For Clare Inglesby I chose Katheryn Winnick. In the roles I’ve seen her play, Katheryn embodies Clare’s strong-willed toughness, as well as the vulnerability that toughness hides. For Jeremiah Ring I’d cast Noah Wylie, as he looked in the series Falling Skies. Bearded! It wasn’t until I mentally cast him in the role that I nailed down my best description of him, given to the reader by Clare as they sit by a trail-side fire, early in their acquaintance.
That is fascinating! I loved checking out your Pinterest board for the novel. The visuals are wonderful! I remember when you were in the writing process of Many Sparrows, you called this book your problem child. Can you explain why that was, and how you disciplined this problem child manuscript into shape?
LORI: Oh boy, this book was so much harder to write than I expected it would be. For the longest time I simply couldn’t connect to my main character, Clare. I couldn’t get to the heart of what made her tick. I kept halting the writing process to mull her over, brainstorm ideas, trying anything I could to figure her out.
Two things helped. As I mentioned above, she’s the characters I “recast” midway through the writing process. When I did, I began to get a better sense of why she was struggling so in her issues of trust and surrender.
The second thing that helped me understand Clare was giving her nemesis, Rain Crow, more attention. When I stopped the writing process to really delve into this Shawnee woman’s back story, and figure out what her motivations and needs were, certain aspects of Clare’s deepest longings came into sharper focus.
Writing is a mysterious process and no two books have come together for me in exactly the same way. Sometimes you have to keep trying this and that until you find what works. In that way they are like children!
Other than that, this book got written on the wings of many prayers, my own and others. I know the Lord stepped in and helped, as He always does. I couldn’t write a novel without Him. My inadequacies are a bottomless well. But so is His grace, mercy, and help in time of need.
I think most of us authors feel exactly the same way, that we are inadequate, but God is faithful to pour into our lack. What are you reading right now?
LORI: Finding time to read anything not work related is a challenge, but I usually have a book or two going. More if I can find them on audio. Right now I’m reading the latest installment of the Isabel Dalhousie series by Alexander McCall Smith. I recently read The Maggie Bright, a novel of Dunkirk by Tracy Groot (loved it, then went and saw the movie, Dunkirk and knew what was going on). Tracy Groot is one of my favorite authors.
I'm a big fan of Tracy Groot, too! Thank you so much for being here, Lori!

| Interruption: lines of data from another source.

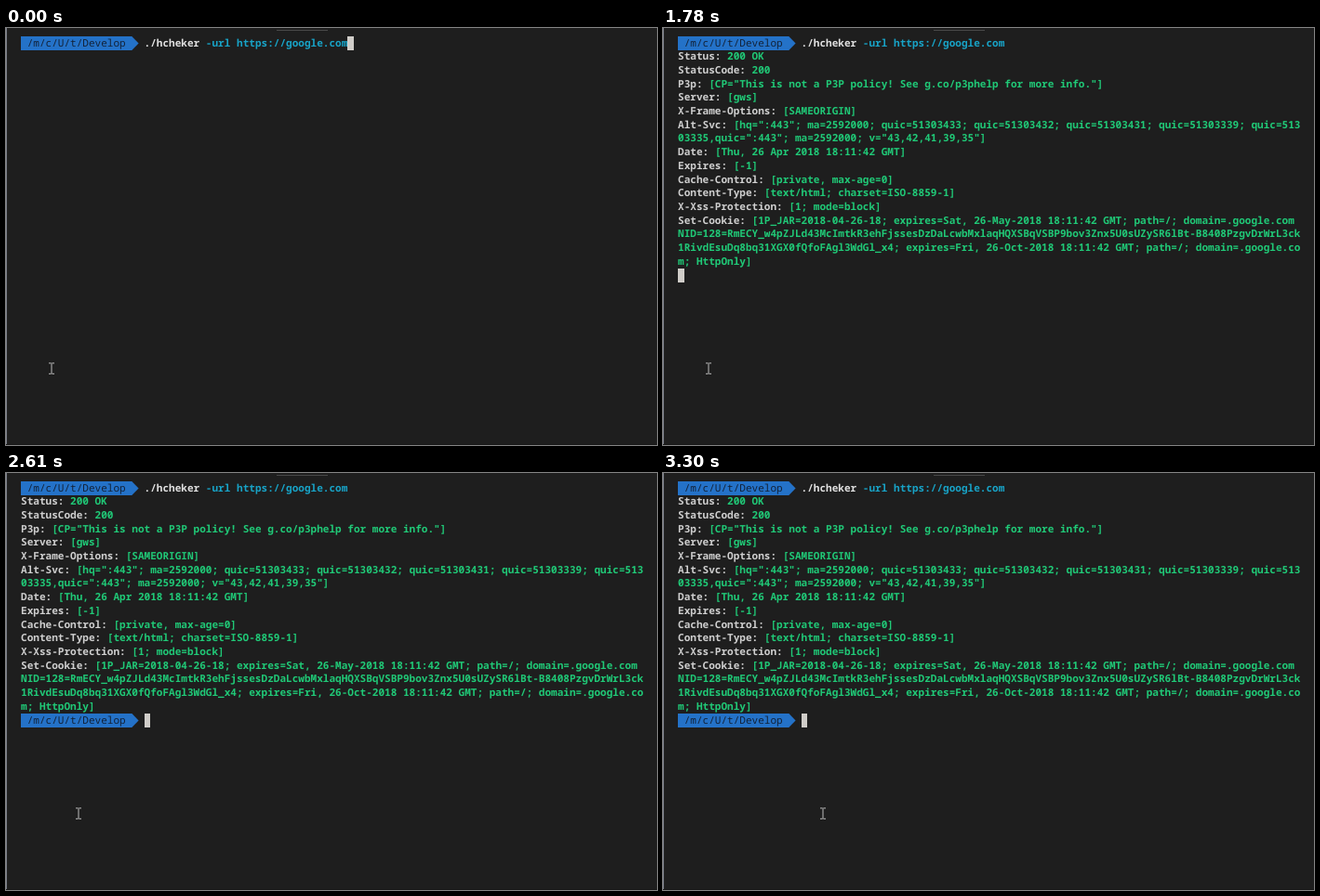
Animation, 700 px wide and 449 px high, one loop 3450 ms. Source, as an HTML page:

```html
<!DOCTYPE html>
<html lang="en">
<head>
<meta charset="utf-8">
<title>Terminal</title>
<style>
  html, body { margin: 0; width: 100%; height: 100%; overflow: hidden; background: #1e1e1e; }
  #stage { position: relative; width: 700px; height: 449px; overflow: hidden; background: #1e1e1e; }
  #stage > * { position: absolute; }
  #edge { left: 0; top: 0; width: 1px; height: 449px; background: #7a7f8a; }
  #base { left: 0; top: 448px; width: 700px; height: 1px; background: #181818; }
  #handle { left: 291px; top: 2px; width: 55px; height: 1px; background: #484848; }
  #term {
    left: 16px; top: 9px;
    font: 600 11.05px/14.7px "Noto Sans Mono", "DejaVu Sans Mono", monospace;
    font-variant-ligatures: none;
    text-rendering: geometricPrecision;
    white-space: pre; color: #cfcfcf;
  }
  #term > * { position: absolute; left: 0; }
  .prompt {
    width: 19.1ch; height: 15px; line-height: 15.7px;
    background: #2472c8; color: #13233a; font-weight: 400;
    clip-path: polygon(0 0, 18ch 0, 100% 50%, 18ch 100%, 0 100%);
  }
  .command { top: .5px; margin-left: 20ch; color: #e2e2e2; }
  .arg { color: #18a3c7; }
  .value { color: #20c977; }
  #output { top: 15.2px; }
  #block { width: 1ch; height: 15px; background: #d0cdc9; }
  #mouse { left: 0; top: 360px; }
</style>
</head>
<body>
<div id="stage">
  <div id="edge"></div>
  <div id="base"></div>
  <div id="handle"></div>
  <div id="term">
    <span class="prompt" style="top:0"> /m/c/U/t/Develop </span>
    <span class="command">./hcheker <span class="arg">-url https://google.com</span></span>
    <div id="output"></div>
    <span class="prompt" id="next"> /m/c/U/t/Develop </span>
    <div id="block"></div>
  </div>
  <svg id="mouse" width="7" height="13" fill="none" stroke="#bcbcbc">
    <path d="M0 .9H2.7M3.3 .9H6M3 1.2V12M0 12.3H2.7M3.3 12.3H6"/>
  </svg>
</div>
<script>
const LOOP = 3450, LINE = 14.7;
const $ = id => document.getElementById(id);

const lines = `Status: 200 OK
StatusCode: 200
P3p: [CP="This is not a P3P policy! See g.co/p3phelp for more info."]
Server: [gws]
X-Frame-Options: [SAMEORIGIN]
Alt-Svc: [hq=":443"; ma=2592000; quic=51303433; quic=51303432; quic=51303431; quic=51303339; quic=513
03335,quic=":443"; ma=2592000; v="43,42,41,39,35"]
Date: [Thu, 26 Apr 2018 18:11:42 GMT]
Expires: [-1]
Cache-Control: [private, max-age=0]
Content-Type: [text/html; charset=ISO-8859-1]
X-Xss-Protection: [1; mode=block]
Set-Cookie: [1P_JAR=2018-04-26-18; expires=Sat, 26-May-2018 18:11:42 GMT; path=/; domain=.google.com
NID=128=RmECY_w4pZJLd43McImtkR3ehFjssesDzDaLcwbMxlaqHQXSBqVSBP9bov3Znx5U0sUZySR6lBt-B8408PzgvDrWrL3ck
1RivdEsuDq8bq31XGX0fQfoFAgl3WdGl_x4; expires=Fri, 26-Oct-2018 18:11:42 GMT; path=/; domain=.google.co
m; HttpOnly]`.split("\n");

$("output").innerHTML = lines
  .map(line => line.replace(/^([\w-]+: )?(.*)$/, '$1<span class="value">$2</span>'))
  .join("\n");

const lastRow = lines.length + 1;
$("next").style.top = lastRow * LINE + "px";

// Each step: start time, then the value held from there on.
const blockSteps = [[0, [53, 0]], [840, [0, 1]], [1780, [0, lastRow]], [1920, [20, lastRow]]];
const mouseSteps = [[0, 45.5], [2610, 75], [2730, 136], [2870, 152], [3300, 169]];
const held = (steps, t) => steps.filter(([start]) => start <= t).pop()[1];
const show = (id, on) => $(id).style.visibility = on ? "visible" : "hidden";

function render(t) {
  const [col, row] = held(blockSteps, t);
  $("block").style.left = col + "ch";
  $("block").style.top = row * LINE + "px";
  $("mouse").style.left = held(mouseSteps, t) + "px";
  show("output", t >= 1780);
  show("next", t >= 1920);
}

const begin = performance.now();
function tick() {
  render((performance.now() - begin) % LOOP);
  requestAnimationFrame(tick);
}
tick();
</script>
</body>
</html>
```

*UPDATE: The give-away is now closed. Congratulations to Diane Bell for winning, and thank you to all who entered!
Lori is generously offering to one lucky commenter (U.S. only), a signed copy of Many Sparrows and the special gift she created to go with this book, a companion photo book with quotes. It’s a hardback book she created with landscape photos interspersed with quotes from Many Sparrows.
To enter, please leave a comment for Lori below, telling her one thing you enjoyed learning from this interview. I'll choose a winner at random on September 20, and notify the winner via email. The winner has three days to respond before I select a different winner.